For the kitchen table–bound entrepreneur or mobile superstar, coworking offers collaboration and camaraderie without the lame staff meetings or the gray cubicle walls. It’s an emerging concept that folds in the “social” of social media while celebrating community and accessibility in a temporary and flexible workspace. It’s founded on the belief that independent professionals and those with workplace flexibility work better together than they do alone.
Coworking spaces like Des Moines’ Impromptu Studio, Foundry Coworking and PM Underground offer independent-minded entrepreneurs a few square feet of desk space – or a small office, resources like copiers and projectors, and the chance to get connected with other like-minded workers. Collaboration and conversation are included free with membership.

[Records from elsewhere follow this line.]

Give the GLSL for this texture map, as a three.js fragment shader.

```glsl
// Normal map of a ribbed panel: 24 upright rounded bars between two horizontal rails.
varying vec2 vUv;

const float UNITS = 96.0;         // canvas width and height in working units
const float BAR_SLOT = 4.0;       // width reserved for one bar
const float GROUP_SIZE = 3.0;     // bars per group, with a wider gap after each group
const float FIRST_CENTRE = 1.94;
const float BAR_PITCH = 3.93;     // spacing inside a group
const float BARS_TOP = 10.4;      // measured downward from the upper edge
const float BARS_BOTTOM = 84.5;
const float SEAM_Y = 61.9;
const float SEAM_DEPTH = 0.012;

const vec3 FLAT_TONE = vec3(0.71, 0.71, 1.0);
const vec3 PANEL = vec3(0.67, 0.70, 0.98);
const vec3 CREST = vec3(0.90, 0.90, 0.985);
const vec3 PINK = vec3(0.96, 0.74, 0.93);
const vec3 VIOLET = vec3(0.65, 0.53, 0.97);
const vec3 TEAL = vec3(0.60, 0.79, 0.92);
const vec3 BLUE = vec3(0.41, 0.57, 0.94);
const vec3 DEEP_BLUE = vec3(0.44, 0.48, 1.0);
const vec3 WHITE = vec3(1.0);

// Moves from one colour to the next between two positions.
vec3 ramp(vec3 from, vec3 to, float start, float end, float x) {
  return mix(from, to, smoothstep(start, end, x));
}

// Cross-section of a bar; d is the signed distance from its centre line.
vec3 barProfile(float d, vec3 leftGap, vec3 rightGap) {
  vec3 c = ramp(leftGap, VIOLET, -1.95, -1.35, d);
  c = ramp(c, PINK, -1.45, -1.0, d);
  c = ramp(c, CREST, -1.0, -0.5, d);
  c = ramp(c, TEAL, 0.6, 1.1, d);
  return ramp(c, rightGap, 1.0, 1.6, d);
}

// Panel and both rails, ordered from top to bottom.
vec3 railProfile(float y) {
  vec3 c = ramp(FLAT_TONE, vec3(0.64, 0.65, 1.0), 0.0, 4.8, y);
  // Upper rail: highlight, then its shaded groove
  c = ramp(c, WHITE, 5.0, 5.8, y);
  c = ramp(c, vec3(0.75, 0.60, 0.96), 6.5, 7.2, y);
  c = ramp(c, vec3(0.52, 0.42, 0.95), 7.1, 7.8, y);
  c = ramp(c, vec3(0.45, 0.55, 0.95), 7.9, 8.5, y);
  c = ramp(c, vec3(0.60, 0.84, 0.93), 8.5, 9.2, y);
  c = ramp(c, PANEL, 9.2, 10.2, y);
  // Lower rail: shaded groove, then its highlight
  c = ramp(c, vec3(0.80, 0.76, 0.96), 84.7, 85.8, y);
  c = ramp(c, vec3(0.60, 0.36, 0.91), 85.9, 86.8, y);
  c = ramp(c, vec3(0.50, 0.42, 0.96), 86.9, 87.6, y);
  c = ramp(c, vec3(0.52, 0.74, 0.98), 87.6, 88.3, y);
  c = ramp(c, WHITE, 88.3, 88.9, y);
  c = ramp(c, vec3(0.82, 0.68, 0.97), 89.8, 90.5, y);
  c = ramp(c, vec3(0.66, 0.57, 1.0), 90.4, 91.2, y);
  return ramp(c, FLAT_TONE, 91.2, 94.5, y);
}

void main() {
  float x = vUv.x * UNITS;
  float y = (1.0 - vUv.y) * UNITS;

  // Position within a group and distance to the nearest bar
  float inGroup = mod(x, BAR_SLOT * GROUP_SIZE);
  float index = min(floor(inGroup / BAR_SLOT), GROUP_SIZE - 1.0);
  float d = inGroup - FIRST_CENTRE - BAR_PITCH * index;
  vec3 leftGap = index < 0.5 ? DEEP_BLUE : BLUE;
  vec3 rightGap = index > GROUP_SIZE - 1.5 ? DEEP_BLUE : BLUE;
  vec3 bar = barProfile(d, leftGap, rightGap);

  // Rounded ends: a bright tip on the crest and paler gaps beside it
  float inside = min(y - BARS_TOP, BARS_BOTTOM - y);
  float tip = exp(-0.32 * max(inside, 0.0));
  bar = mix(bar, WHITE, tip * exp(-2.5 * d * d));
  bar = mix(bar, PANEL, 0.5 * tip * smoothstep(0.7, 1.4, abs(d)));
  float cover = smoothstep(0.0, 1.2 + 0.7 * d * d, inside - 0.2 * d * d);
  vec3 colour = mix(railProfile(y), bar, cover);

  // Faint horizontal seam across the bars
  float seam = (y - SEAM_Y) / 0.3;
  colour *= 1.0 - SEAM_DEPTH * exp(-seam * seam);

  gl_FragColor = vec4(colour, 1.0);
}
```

“We offer a space that values people over desks or offices,” says Daniel Shipton, co-founder of Impromptu with his wife, Abbie. “We have a passionate community of individuals who work hard, play hard, and love what they do
Coworking is designed for those who appreciate the value in others’ experiences, welcome contrasting viewpoints and thrive on interaction. Among the video games, mismatched furniture and eclectic mix of colleagues at Impromptu Studio, for example, is a relaxed-but-focused energy that can be tapped into whenever it’s required.
“Most of the people we get involved are in the creative professions, along with tech start-ups,” explains Alexander Grgurich, founder of Foundry Coworking. “Geoff Wood, the Des Moines correspondent for Silicon Prairie News, works out of Foundry Coworking and is working on a tech start-up called Volunteer Local. And Jon Thompson, the former IT director at the Great Ape Trust is running Evolve, a Mac-based IT company, from our space.”
“The real advantage to a coworking space for a startup is who you meet, and that you’re seen,” Milne says. “Being seen validates you in a way just having a website can’t.
“Good ideas go viral inside of coworking spaces and the people in everyone’s private networks get involved as well. Having a brain trust of people always hanging around makes for a unique working environment. Everyone has their own projects, but they are always willing to lend a hand with yours. Feedback for a start-up is pretty paramount.”
Grgurich agrees: “I think the most attractive part of coworking is the community that’s involved. You can get super sweet deals on office space anywhere, but what really appeals to our members is the network of people who are hungry for success to advance their product or service.”
Coworking isn’t for everyone. If you expect organization and structure in your workspace, you might not like coworking. If hierarchy and the implied status that comes with a large office is how you measure success, coworking arrangements will not serve you well. But if working exclusively in a home office scares you, you’ll likely thrive in the flexible and energetic environment of a coworking space. Coworking was designed by and for freelancers, creatives and mobile-type workers who need the injection of other viewpoints and regular human interaction in an unstructured environment.
“Impromptu is first and foremost a community,” says Shipton, who is also CEO of BitMethod, a technology development, consulting and training firm. “That means we make decisions based on what’s best for our coworkers. Dollars and egos and resumes are at the bottom of the priority pile.
“Being around great people creates a powerful energy that makes working more productive and more fun.”
For more information about coworking in Central Iowa contact Mike Colwell.